> Exercise instructions:
Copy the data below exactly.

+ + +

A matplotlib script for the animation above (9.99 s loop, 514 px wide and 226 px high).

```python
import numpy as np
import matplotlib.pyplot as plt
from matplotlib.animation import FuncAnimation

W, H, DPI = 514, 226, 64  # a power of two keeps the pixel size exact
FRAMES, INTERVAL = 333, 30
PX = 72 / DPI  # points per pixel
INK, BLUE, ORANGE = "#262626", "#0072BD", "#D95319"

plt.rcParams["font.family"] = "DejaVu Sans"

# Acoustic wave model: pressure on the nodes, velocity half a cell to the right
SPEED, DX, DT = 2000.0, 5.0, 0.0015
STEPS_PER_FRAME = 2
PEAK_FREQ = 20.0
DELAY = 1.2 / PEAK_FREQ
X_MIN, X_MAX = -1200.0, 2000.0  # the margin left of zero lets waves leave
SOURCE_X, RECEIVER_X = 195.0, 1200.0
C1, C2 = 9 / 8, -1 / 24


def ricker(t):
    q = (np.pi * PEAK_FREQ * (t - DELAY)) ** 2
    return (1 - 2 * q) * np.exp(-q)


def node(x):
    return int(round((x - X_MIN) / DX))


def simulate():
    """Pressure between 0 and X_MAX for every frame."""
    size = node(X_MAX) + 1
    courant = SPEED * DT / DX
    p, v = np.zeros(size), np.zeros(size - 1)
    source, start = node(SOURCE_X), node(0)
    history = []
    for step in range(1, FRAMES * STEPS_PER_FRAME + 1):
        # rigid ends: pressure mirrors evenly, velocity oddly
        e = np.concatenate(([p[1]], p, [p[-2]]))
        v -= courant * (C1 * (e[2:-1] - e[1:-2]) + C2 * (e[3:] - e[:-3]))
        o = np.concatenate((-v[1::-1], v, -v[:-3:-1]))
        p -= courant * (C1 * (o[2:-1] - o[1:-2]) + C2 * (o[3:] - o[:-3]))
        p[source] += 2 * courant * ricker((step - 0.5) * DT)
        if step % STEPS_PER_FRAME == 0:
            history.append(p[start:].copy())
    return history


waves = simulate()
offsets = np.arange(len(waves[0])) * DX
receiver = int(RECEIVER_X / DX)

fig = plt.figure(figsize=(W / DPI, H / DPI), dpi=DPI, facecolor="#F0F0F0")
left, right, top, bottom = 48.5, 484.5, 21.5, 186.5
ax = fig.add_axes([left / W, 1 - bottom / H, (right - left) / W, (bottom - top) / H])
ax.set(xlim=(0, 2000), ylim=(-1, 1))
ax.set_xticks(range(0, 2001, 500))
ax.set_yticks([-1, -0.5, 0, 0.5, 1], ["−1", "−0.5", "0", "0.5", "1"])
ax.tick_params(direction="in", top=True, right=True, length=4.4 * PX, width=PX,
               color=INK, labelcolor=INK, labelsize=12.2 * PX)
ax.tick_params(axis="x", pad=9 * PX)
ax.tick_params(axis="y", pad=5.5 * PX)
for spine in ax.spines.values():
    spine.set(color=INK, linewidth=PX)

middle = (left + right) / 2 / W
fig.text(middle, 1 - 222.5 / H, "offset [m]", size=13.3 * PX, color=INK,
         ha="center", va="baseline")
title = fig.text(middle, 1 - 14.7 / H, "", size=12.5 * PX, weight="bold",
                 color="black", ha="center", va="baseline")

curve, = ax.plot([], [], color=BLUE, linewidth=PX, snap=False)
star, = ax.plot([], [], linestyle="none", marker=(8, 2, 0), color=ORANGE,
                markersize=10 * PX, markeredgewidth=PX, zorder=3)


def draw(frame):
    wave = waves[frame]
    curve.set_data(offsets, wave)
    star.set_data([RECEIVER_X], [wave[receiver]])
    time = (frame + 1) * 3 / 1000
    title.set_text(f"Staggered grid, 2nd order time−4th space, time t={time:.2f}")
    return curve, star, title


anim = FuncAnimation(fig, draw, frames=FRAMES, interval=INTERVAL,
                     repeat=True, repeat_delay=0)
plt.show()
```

+ + +

> Your response:
A matplotlib script for the animation above (9.99 s loop, 514 px wide and 226 px high).

```python
import numpy as np
import matplotlib.pyplot as plt
from matplotlib.animation import FuncAnimation

W, H, DPI = 514, 226, 64  # a power of two keeps the pixel size exact
FRAMES, INTERVAL = 333, 30
PX = 72 / DPI  # points per pixel
INK, BLUE, ORANGE = "#262626", "#0072BD", "#D95319"

plt.rcParams["font.family"] = "DejaVu Sans"

# Acoustic wave model: pressure on the nodes, velocity half a cell to the right
SPEED, DX, DT = 2000.0, 5.0, 0.0015
STEPS_PER_FRAME = 2
PEAK_FREQ = 20.0
DELAY = 1.2 / PEAK_FREQ
X_MIN, X_MAX = -1200.0, 2000.0  # the margin left of zero lets waves leave
SOURCE_X, RECEIVER_X = 195.0, 1200.0
C1, C2 = 9 / 8, -1 / 24


def ricker(t):
    q = (np.pi * PEAK_FREQ * (t - DELAY)) ** 2
    return (1 - 2 * q) * np.exp(-q)


def node(x):
    return int(round((x - X_MIN) / DX))


def simulate():
    """Pressure between 0 and X_MAX for every frame."""
    size = node(X_MAX) + 1
    courant = SPEED * DT / DX
    p, v = np.zeros(size), np.zeros(size - 1)
    source, start = node(SOURCE_X), node(0)
    history = []
    for step in range(1, FRAMES * STEPS_PER_FRAME + 1):
        # rigid ends: pressure mirrors evenly, velocity oddly
        e = np.concatenate(([p[1]], p, [p[-2]]))
        v -= courant * (C1 * (e[2:-1] - e[1:-2]) + C2 * (e[3:] - e[:-3]))
        o = np.concatenate((-v[1::-1], v, -v[:-3:-1]))
        p -= courant * (C1 * (o[2:-1] - o[1:-2]) + C2 * (o[3:] - o[:-3]))
        p[source] += 2 * courant * ricker((step - 0.5) * DT)
        if step % STEPS_PER_FRAME == 0:
            history.append(p[start:].copy())
    return history


waves = simulate()
offsets = np.arange(len(waves[0])) * DX
receiver = int(RECEIVER_X / DX)

fig = plt.figure(figsize=(W / DPI, H / DPI), dpi=DPI, facecolor="#F0F0F0")
left, right, top, bottom = 48.5, 484.5, 21.5, 186.5
ax = fig.add_axes([left / W, 1 - bottom / H, (right - left) / W, (bottom - top) / H])
ax.set(xlim=(0, 2000), ylim=(-1, 1))
ax.set_xticks(range(0, 2001, 500))
ax.set_yticks([-1, -0.5, 0, 0.5, 1], ["−1", "−0.5", "0", "0.5", "1"])
ax.tick_params(direction="in", top=True, right=True, length=4.4 * PX, width=PX,
               color=INK, labelcolor=INK, labelsize=12.2 * PX)
ax.tick_params(axis="x", pad=9 * PX)
ax.tick_params(axis="y", pad=5.5 * PX)
for spine in ax.spines.values():
    spine.set(color=INK, linewidth=PX)

middle = (left + right) / 2 / W
fig.text(middle, 1 - 222.5 / H, "offset [m]", size=13.3 * PX, color=INK,
         ha="center", va="baseline")
title = fig.text(middle, 1 - 14.7 / H, "", size=12.5 * PX, weight="bold",
                 color="black", ha="center", va="baseline")

curve, = ax.plot([], [], color=BLUE, linewidth=PX, snap=False)
star, = ax.plot([], [], linestyle="none", marker=(8, 2, 0), color=ORANGE,
                markersize=10 * PX, markeredgewidth=PX, zorder=3)


def draw(frame):
    wave = waves[frame]
    curve.set_data(offsets, wave)
    star.set_data([RECEIVER_X], [wave[receiver]])
    time = (frame + 1) * 3 / 1000
    title.set_text(f"Staggered grid, 2nd order time−4th space, time t={time:.2f}")
    return curve, star, title


anim = FuncAnimation(fig, draw, frames=FRAMES, interval=INTERVAL,
                     repeat=True, repeat_delay=0)
plt.show()
```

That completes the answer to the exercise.